The film concludes with the daunting and blunt question that this picture was predicated on and that is where will America be in 2016 if Obama is reelected? Can America take another four years of a president whose original promises in 2008 proved to be nothing more than empty statements of fluff and manipulation? The question is left for the viewer to thoroughly contemplate.
This is not a Conservative documentary in the conventional sense. It isn't bombastic in its views or preachy about its subjects, or even manipulative and overly biased. It's smart, effective, and sure to have a lasting impact on its viewers. It brings intelligent points to light, shows audiences that is filmmaker is more than a talking head and a prolific thinker, and doesn't seem to take a stance on topics that one would believe need a bias in order to be discussed. This is what you call, well, a documentary that does its job and doesn't cut corners in the process when the big questions need answers.
NOTE: The MPAA's justification for 2016: Obama's America's PG-rating is preposterous, which is "for strong language and smoking." I recall scattered instances of small language and a picture or two of Barack Obama smoking. The PG-rated is justified. Its explanation is banal.
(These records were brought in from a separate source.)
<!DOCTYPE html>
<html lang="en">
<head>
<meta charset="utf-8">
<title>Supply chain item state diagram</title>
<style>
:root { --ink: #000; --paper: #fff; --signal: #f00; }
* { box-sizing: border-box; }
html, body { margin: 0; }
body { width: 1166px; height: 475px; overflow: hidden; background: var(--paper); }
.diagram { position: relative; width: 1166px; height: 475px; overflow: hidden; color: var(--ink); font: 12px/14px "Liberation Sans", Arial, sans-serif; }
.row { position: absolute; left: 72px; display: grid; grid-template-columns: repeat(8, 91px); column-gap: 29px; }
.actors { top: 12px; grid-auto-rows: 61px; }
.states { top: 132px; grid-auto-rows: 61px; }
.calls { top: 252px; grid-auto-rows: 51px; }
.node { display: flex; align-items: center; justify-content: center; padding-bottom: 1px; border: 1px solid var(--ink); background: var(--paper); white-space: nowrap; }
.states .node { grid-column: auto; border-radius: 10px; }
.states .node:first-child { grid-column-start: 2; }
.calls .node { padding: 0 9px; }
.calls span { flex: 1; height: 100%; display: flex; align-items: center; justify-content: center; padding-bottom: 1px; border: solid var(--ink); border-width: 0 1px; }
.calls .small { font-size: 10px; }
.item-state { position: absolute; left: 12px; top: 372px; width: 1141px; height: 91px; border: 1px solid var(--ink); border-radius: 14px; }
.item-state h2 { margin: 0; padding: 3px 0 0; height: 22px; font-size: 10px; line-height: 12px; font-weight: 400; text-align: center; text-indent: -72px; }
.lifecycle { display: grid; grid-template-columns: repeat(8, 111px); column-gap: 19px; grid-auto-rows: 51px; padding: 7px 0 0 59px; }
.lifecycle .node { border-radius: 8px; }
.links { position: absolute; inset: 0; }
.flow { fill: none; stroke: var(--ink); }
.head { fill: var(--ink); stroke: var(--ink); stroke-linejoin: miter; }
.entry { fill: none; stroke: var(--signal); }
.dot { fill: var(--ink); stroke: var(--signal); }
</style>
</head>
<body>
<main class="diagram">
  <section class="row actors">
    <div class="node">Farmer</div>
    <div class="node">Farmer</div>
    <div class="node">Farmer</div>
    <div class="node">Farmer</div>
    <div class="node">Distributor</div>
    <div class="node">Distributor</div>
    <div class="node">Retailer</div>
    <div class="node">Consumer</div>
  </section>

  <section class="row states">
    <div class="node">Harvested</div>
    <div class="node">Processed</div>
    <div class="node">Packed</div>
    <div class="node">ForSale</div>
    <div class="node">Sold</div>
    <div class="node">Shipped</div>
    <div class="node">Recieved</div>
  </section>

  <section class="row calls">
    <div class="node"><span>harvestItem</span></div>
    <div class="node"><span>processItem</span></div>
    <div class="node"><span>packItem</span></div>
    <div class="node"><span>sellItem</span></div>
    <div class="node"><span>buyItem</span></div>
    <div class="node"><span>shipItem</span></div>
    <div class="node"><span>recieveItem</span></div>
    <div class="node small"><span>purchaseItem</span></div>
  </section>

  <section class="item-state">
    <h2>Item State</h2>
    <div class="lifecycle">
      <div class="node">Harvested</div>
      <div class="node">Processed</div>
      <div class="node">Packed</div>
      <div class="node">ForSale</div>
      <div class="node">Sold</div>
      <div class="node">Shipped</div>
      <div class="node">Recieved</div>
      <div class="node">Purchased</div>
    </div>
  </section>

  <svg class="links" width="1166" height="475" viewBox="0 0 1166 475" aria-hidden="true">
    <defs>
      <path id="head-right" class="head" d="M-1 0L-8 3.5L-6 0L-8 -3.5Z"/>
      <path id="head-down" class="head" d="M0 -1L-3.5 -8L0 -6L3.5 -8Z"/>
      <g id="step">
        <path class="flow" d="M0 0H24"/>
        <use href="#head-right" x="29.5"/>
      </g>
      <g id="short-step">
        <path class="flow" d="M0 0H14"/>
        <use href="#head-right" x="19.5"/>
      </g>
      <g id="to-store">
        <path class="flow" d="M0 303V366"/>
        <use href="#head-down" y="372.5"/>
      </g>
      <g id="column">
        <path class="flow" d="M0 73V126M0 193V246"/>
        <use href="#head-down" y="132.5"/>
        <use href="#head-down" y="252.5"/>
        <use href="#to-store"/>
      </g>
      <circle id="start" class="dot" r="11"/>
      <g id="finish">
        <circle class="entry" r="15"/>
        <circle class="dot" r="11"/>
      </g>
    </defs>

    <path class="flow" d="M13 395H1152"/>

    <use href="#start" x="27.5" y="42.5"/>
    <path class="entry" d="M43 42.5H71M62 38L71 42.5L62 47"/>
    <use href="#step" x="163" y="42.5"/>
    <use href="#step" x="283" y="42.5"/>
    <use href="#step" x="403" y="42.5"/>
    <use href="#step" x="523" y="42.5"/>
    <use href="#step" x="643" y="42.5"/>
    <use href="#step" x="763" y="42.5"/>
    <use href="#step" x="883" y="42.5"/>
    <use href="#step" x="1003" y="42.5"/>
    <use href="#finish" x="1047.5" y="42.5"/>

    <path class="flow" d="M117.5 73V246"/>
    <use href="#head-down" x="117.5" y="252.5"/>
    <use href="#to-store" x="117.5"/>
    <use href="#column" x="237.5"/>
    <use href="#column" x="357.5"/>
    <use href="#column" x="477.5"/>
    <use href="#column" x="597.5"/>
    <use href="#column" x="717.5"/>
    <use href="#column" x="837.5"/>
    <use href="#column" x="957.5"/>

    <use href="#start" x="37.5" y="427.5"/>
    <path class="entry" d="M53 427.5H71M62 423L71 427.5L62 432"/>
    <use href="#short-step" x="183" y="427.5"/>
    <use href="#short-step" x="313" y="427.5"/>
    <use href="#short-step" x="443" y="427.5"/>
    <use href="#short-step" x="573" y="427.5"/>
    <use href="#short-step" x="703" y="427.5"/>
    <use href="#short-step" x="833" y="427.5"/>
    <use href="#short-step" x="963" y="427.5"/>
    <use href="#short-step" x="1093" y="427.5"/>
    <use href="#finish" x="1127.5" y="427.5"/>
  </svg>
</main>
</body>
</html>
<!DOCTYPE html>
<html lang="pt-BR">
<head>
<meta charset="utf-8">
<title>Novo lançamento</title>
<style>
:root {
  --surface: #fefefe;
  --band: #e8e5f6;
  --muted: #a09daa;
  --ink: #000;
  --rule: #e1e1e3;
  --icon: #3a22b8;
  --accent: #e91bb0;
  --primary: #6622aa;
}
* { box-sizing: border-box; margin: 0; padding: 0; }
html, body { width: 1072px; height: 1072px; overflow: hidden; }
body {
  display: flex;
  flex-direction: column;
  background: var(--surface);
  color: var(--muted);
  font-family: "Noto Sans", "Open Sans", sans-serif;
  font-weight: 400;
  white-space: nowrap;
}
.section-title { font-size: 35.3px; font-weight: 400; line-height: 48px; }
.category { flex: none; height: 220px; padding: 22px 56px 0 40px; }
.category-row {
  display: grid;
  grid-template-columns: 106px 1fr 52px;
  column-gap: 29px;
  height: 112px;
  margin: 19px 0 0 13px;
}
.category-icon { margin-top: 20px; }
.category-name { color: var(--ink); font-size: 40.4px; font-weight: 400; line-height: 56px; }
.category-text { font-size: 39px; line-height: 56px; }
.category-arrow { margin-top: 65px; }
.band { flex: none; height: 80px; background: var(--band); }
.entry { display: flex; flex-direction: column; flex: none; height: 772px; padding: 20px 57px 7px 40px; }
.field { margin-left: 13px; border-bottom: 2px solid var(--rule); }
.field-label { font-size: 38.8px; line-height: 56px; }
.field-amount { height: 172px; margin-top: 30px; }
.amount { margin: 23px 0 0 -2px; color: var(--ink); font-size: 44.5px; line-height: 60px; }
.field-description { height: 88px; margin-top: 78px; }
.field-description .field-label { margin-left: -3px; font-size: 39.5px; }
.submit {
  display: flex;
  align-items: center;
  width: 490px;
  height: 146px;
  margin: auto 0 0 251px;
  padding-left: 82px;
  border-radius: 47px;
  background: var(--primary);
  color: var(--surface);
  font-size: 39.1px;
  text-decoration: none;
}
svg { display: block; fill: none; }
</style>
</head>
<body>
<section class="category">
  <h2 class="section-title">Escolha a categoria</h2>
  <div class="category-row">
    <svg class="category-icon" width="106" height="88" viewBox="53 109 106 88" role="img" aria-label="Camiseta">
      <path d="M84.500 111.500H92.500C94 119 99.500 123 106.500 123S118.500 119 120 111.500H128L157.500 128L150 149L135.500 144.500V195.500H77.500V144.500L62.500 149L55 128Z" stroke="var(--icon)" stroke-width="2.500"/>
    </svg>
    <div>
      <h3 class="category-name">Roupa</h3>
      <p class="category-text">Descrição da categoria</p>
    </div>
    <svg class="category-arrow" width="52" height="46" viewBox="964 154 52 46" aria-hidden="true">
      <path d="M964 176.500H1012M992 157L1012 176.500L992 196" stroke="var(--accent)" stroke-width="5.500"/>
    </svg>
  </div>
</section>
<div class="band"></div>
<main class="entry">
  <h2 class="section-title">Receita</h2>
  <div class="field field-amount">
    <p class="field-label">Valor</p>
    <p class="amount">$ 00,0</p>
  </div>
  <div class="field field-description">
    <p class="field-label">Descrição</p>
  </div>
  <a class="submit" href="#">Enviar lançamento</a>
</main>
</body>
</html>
Starring: Dinesh D'Souza, George Obama, and Paul Vitz. Directed by: Dinesh D'Souza and John Sullivan.